→ **Description of the task**:
Extract the lines of the material below, beginning with the first and ending with the line that holds "width: 201px;". Skip every picture.
──────────────────────────────
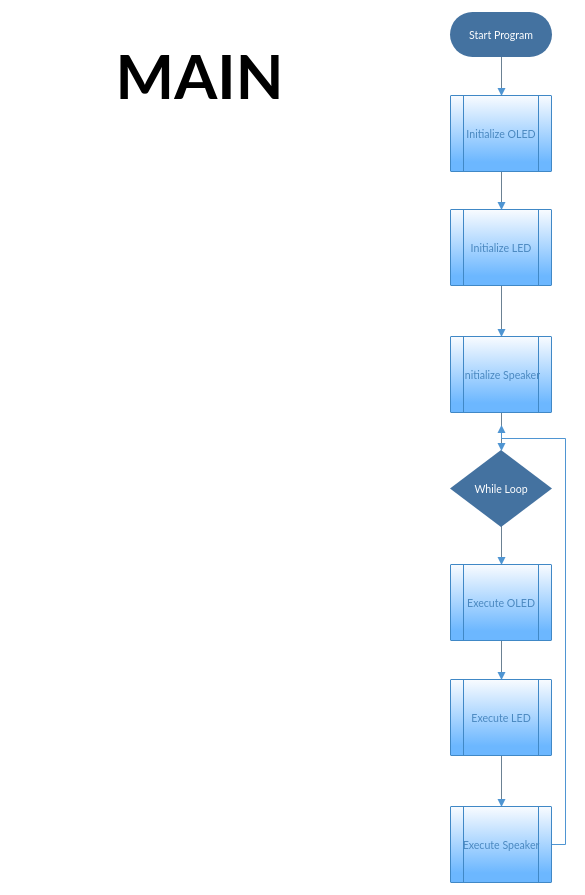
<!DOCTYPE html>
<html lang="en">
<head>
<meta charset="utf-8">
<title>Main program flowchart</title>
<style>
:root {
  --paper: #ffffff;
  --ink: #000000;
  --solid: #4472a0;
  --solid-text: #ffffff;
  --line: #4f95d2;
  --border: #4088c6;
  --label: #4a88c0;
  --fill-top: #f8fbff;
  --fill-bottom: #6cb7ff;
}
* { box-sizing: border-box; margin: 0; padding: 0; }
html, body { width: 585px; height: 895px; overflow: hidden; background: var(--paper); }
.flowchart {
  position: relative;
  width: 585px;
  height: 895px;
  overflow: hidden;
  font-family: Lato, "Open Sans", sans-serif;
}
.title {
  position: absolute;
  left: 99px;
  top: 44px;
  width: 201px;
  font-size: 62px;
  line-height: 62px;
  font-weight: 700;
  text-align: center;
  color: var(--ink);
}
.connectors { position: absolute; left: 0; top: 0; }
.connectors path { fill: none; stroke: var(--line); stroke-width: 1; }
.connectors .stem { stroke: #6b8193; }
.connectors .head { fill: var(--line); stroke: none; }
.node {
  position: absolute;
  left: 450px;
  width: 102px;
  height: 77px;
  display: flex;
  align-items: center;
  justify-content: center;
  font-size: 10.6px;
  line-height: 14px;
  white-space: nowrap;
}
.terminal {
  height: 45px;
  border-radius: 23px;
  background: var(--solid);
  color: var(--solid-text);
}
.decision {
  background: var(--solid);
  color: var(--solid-text);
  clip-path: polygon(50% 0, 100% 50%, 50% 100%, 0 50%);
}
.process {
  border: 1px solid var(--border);
  border-radius: 1px;
  background: linear-gradient(var(--fill-top), var(--fill-bottom) 88%);
  color: var(--label);
}
.process::before {
  content: "";
  position: absolute;
  top: 0;
  bottom: 0;
  left: 12px;
  right: 12px;
  border: solid var(--border);
  border-width: 0 1px;
}
.process span { position: relative; }
.start { top: 12px; }
.init-oled { top: 95px; }
.init-led { top: 209px; }
.init-speaker { top: 336px; }
.while-loop { top: 450px; }
.run-oled { top: 564px; }
.run-led { top: 679px; }
.run-speaker { top: 806px; }
</style>
</head>
<body>
<main class="flowchart">
  <h1 class="title">MAIN</h1>

  <svg class="connectors" width="585" height="895" viewBox="0 0 585 895" aria-hidden="true">
    <defs>
      <polygon id="arrow" class="head" points="-4,-8 4,-8 0,0"/>
    </defs>
    <path class="stem" d="M501.5 57V90M501.5 172V204M501.5 286V331M501.5 413V446M501.5 526V559M501.5 641V674M501.5 756V801"/>
    <path d="M552 844.5H565.5V438.5H501.5V430"/>
    <use href="#arrow" x="501.5" y="96"/>
    <use href="#arrow" x="501.5" y="210"/>
    <use href="#arrow" x="501.5" y="337"/>
    <use href="#arrow" x="501.5" y="451"/>
    <use href="#arrow" transform="translate(501.5 425) scale(1 -1)"/>
    <use href="#arrow" x="501.5" y="565"/>
    <use href="#arrow" x="501.5" y="680"/>
    <use href="#arrow" x="501.5" y="807"/>
  </svg>

  <div class="node terminal start"><span>Start Program</span></div>
  <div class="node process init-oled"><span>Initialize OLED</span></div>
  <div class="node process init-led"><span>Initialize LED</span></div>
  <div class="node process init-speaker"><span>Initialize Speaker</span></div>
  <div class="node decision while-loop"><span>While Loop</span></div>
  <div class="node process run-oled"><span>Execute OLED</span></div>
  <div class="node process run-led"><span>Execute LED</span></div>
  <div class="node process run-speaker"><span>Execute Speaker</span></div>
</main>
</body>
</html>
──────────────────────────────
→ **Worked solution**:
<!DOCTYPE html>
<html lang="en">
<head>
<meta charset="utf-8">
<title>Main program flowchart</title>
<style>
:root {
  --paper: #ffffff;
  --ink: #000000;
  --solid: #4472a0;
  --solid-text: #ffffff;
  --line: #4f95d2;
  --border: #4088c6;
  --label: #4a88c0;
  --fill-top: #f8fbff;
  --fill-bottom: #6cb7ff;
}
* { box-sizing: border-box; margin: 0; padding: 0; }
html, body { width: 585px; height: 895px; overflow: hidden; background: var(--paper); }
.flowchart {
  position: relative;
  width: 585px;
  height: 895px;
  overflow: hidden;
  font-family: Lato, "Open Sans", sans-serif;
}
.title {
  position: absolute;
  left: 99px;
  top: 44px;
  width: 201px;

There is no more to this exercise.